Did I teach? Maybe, but in fact, I believe my students taught me. I learned I don't need to speak their native languages in order to communicate with them.

I just added love and Paulo Freire's ideas to my everyday classes to help them learn. I also tried to create a community so we could help and support each other.

I also loved to work with my coworkers! We did great projects together: secret pen pals and field trips. I learned a lot from them! From Canadian history and culture to idioms and local expressions, eh?

I feel that my job is really meaningful here and I enjoy every minute of it!

I can`t wait to meet them again in September!

:-)





Friday, May 15, 2015

Continuous Learning - Reflecting about education

Are our students really learning? Is the class content meaningful? Are they going to be able to use this knowledge to make the world a better place for everyone?

These are just a few questions I have been reflecting in the past three years. I have been reshaping my work as a teacher to become an educator who aims to help my students learn to learn and find the solutions by themselves.

I believe that repetition and memorization are not enough to make my student become fluent in the language she or he wants to learn. I am an example of this because I started having classes of English when I was 6 years old. I remember the classes very well. There were lots of drills, copies, and vocabulary lists to be memorized. I also needed to learn grammar by repeating the structures. The result after 12 years of English classes? I knew how to repeat and I knew many grammar structures but I was not able to communicate. I felt really frustrated and I did not want my students to feel the same way.

I learned the "secrets" when I read the book Language Learning Strategies - what every teacher should know, written by Rebecca Oxford. I also learned a lot reading about autonomy in learning. This was like magic to me! I started changing the paradigms of my job and I could see my students really learning!

I also learned a lot when I worked at Duke University. My director, Professor Magda Silva, inspired me to think about the contents of my classes that should be really meaningful. This was another big change in my career. I remember using very provocative sentences and texts so my students could learn the language reflecting about a fair world for everyone.

I have been changing a lot every day. I watch lots of videos about philosophy, anthropology, conflict resolution, education, peace, environment and many other topics. All these fields and others shape the way I work. I really want my students to learn in a meaningful way.

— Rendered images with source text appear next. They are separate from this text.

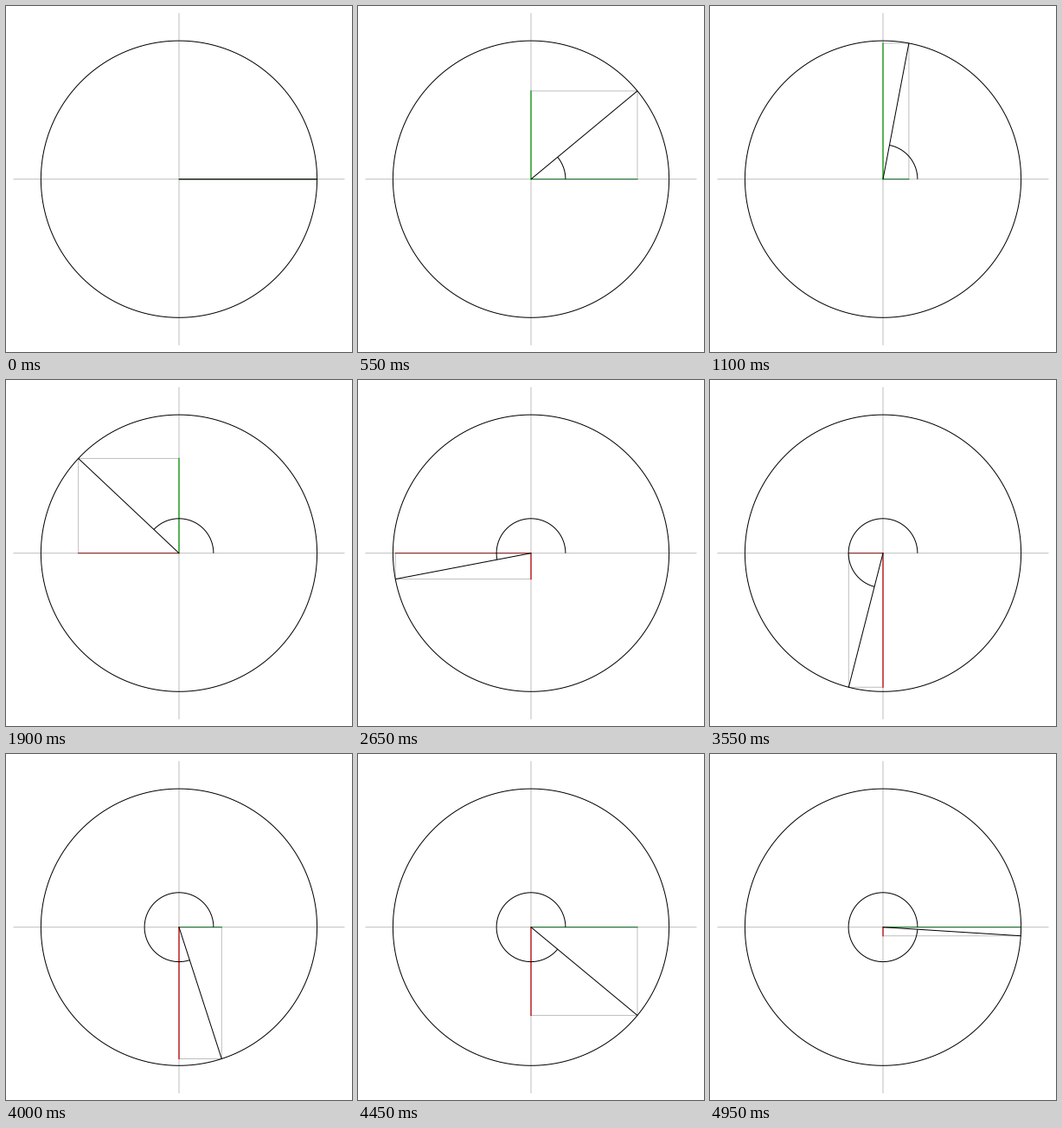
Write a matplotlib script that moves like this. It is 400 px wide and 399 px high and loops after 5000 ms.

```python
import numpy as np
import matplotlib.pyplot as plt
from matplotlib.animation import FuncAnimation

W, H, DPI = 400, 399, 64
PX = 72 / DPI                 # one pixel in points
CX, CY, R = 200.0, 199.7, 159.6
FRAMES, INTERVAL = 100, 50

GREY = "#bfbfbf"
COS_COLORS = ((0.0, 0.42, 0.08), (0.6, 0.04, 0.04))   # positive, negative
SIN_COLORS = ((0.0, 0.6, 0.0), (0.72, 0.0, 0.0))

fig = plt.figure(figsize=(W / DPI, H / DPI), dpi=DPI, facecolor="white")
ax = fig.add_axes([0, 0, 1, 1])
ax.set_xlim(0, W)
ax.set_ylim(H, 0)
ax.axis("off")


def place(line, x, y):
    """Put unit-circle coordinates on the stage."""
    line.set_data(CX + R * np.asarray(x), CY - R * np.asarray(y))


def make_line(color, width=1.0, cap="butt", x=(), y=()):
    line, = ax.plot([], [], color=color, lw=width * PX,
                    solid_capstyle=cap, snap=False)
    place(line, x, y)
    return line


def arc(angle, radius, n=200):
    t = np.linspace(0, angle, n)
    return radius * np.cos(t), radius * np.sin(t)


make_line(GREY, x=(-1.2, 1.2), y=(0, 0))
make_line(GREY, x=(0, 0), y=(-1.2, 1.2))
guides = make_line(GREY)
cos_line = make_line(COS_COLORS[0], cap="projecting")
sin_line = make_line(SIN_COLORS[0], 1.2, "projecting")
circle_x, circle_y = arc(2 * np.pi, 1)
make_line("black", x=circle_x, y=circle_y)
angle_arc = make_line("black")
radius_line = make_line("black")


def update(i):
    angle = 2 * np.pi * i / FRAMES
    c, s = np.cos(angle), np.sin(angle)
    place(guides, (c, c, 0), (0, s, s))
    place(cos_line, (0, c), (0, 0))
    place(sin_line, (0, 0), (0, s))
    cos_line.set_color(COS_COLORS[int(c < 0)])
    sin_line.set_color(SIN_COLORS[int(s < 0)])
    place(angle_arc, *arc(angle, 0.25))
    place(radius_line, (0, c), (0, s))
    return guides, cos_line, sin_line, angle_arc, radius_line


anim = FuncAnimation(fig, update, frames=FRAMES, interval=INTERVAL,
                     repeat=True, repeat_delay=0)
plt.show()
```
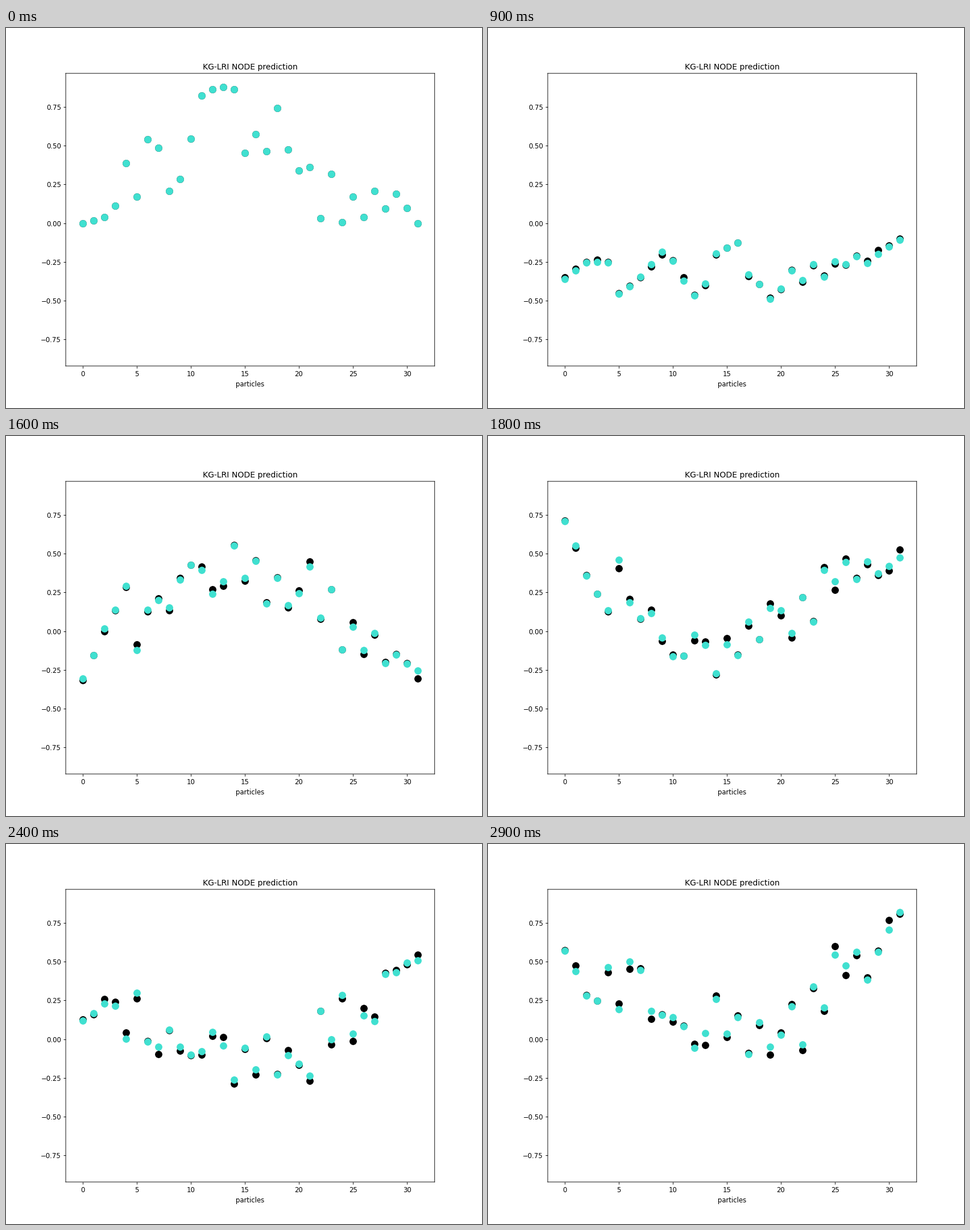
Animation of 837x669 px, one loop 3000 ms. Source, as a matplotlib script:

```python
import numpy as np
import matplotlib.pyplot as plt
from matplotlib.animation import FuncAnimation

DPI = 83.7
SIZE = (10, 7.993)  # inches, 837 x 669 pixels
FRAMES, INTERVAL = 30, 100
N = 32
ERROR = 0.045  # spread of the prediction error at the end of the loop

plt.rcParams["path.snap"] = False

# Heights of the particles at rest, before they are released.
start = np.array([0, 18, 39, 114, 387, 171, 541, 488, 206, 283, 545,
                  824, 863, 881, 866, 455, 575, 466, 745, 475, 338,
                  363, 33, 318, 6, 171, 37, 206, 94, 191, 97, 0]) / 1000

x = np.arange(N)
k = np.arange(N)
t = np.arange(FRAMES)[:, None]

# Standing waves of a chain with free ends, one per row.
waves = np.cos(np.pi * np.outer(k, x + 0.5) / N)
waves /= np.linalg.norm(waves, axis=1, keepdims=True)

# Long-range coupling: a small gap above the uniform swing, then a rise
# to an almost flat band of fast waves.
omega = np.sqrt(1.219 + 0.12 * (k > 0) + 2.49 * (1 - np.exp(-(k / 9) ** 2)))

predicted = (np.cos(omega * t) * (waves @ start)) @ waves

# The two chains agree at first and slowly drift apart.
rng = np.random.default_rng(4)
drift = rng.normal(0, ERROR, N) * t / (FRAMES - 1)
phase = rng.uniform(0, 2 * np.pi, N)
actual = predicted + (drift * np.cos(omega * t + phase)) @ waves

fig = plt.figure(figsize=SIZE, dpi=DPI)
ax = fig.add_axes([0.1255, 0.1106, 0.775, 0.77])
ax.set_title("KG-LRI NODE prediction")
ax.set_xlabel("particles")
ax.set_xlim(-1.55, 32.55)
ax.set_ylim(-0.923, 0.968)


def dots(heights, color):
    return ax.scatter(x, heights[0], s=100, color=color)


layers = [(dots(actual, "black"), actual),
          (dots(predicted, "turquoise"), predicted)]


def update(frame):
    for artist, heights in layers:
        artist.set_offsets(np.column_stack([x, heights[frame]]))
    return [artist for artist, _ in layers]


anim = FuncAnimation(fig, update, frames=FRAMES, interval=INTERVAL,
                     repeat=True, repeat_delay=0)
plt.show()
```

If you are interested in trying to change education, you can watch these videos:

Changing the education paradigm: https://www.youtube.com/watch?v=zDZFcDGpL4U

Paulo Freire: An incredible conversation: https://www.youtube.com/watch?v=aFWjnkFypFA

Sugata Mitra: Build a school in the cloud: https://www.ted.com/talks/sugata_mitra_build_a_school_in_the_cloud?language=en

Schooling the world: https://www.youtube.com/watch?v=6t_HN95-Urs

CPCD projects: http://www.cpcd.org.br/videos/globo-rural-english-parte-13-video_c45f89e93.html

http://www.cpcd.org.br/videos/globo-rural-english-parte-23-video_8b9e651e2.html

http://www.cpcd.org.br/videos/globo-rural-english-parte-33-video_022f21e1f.html

See you soon!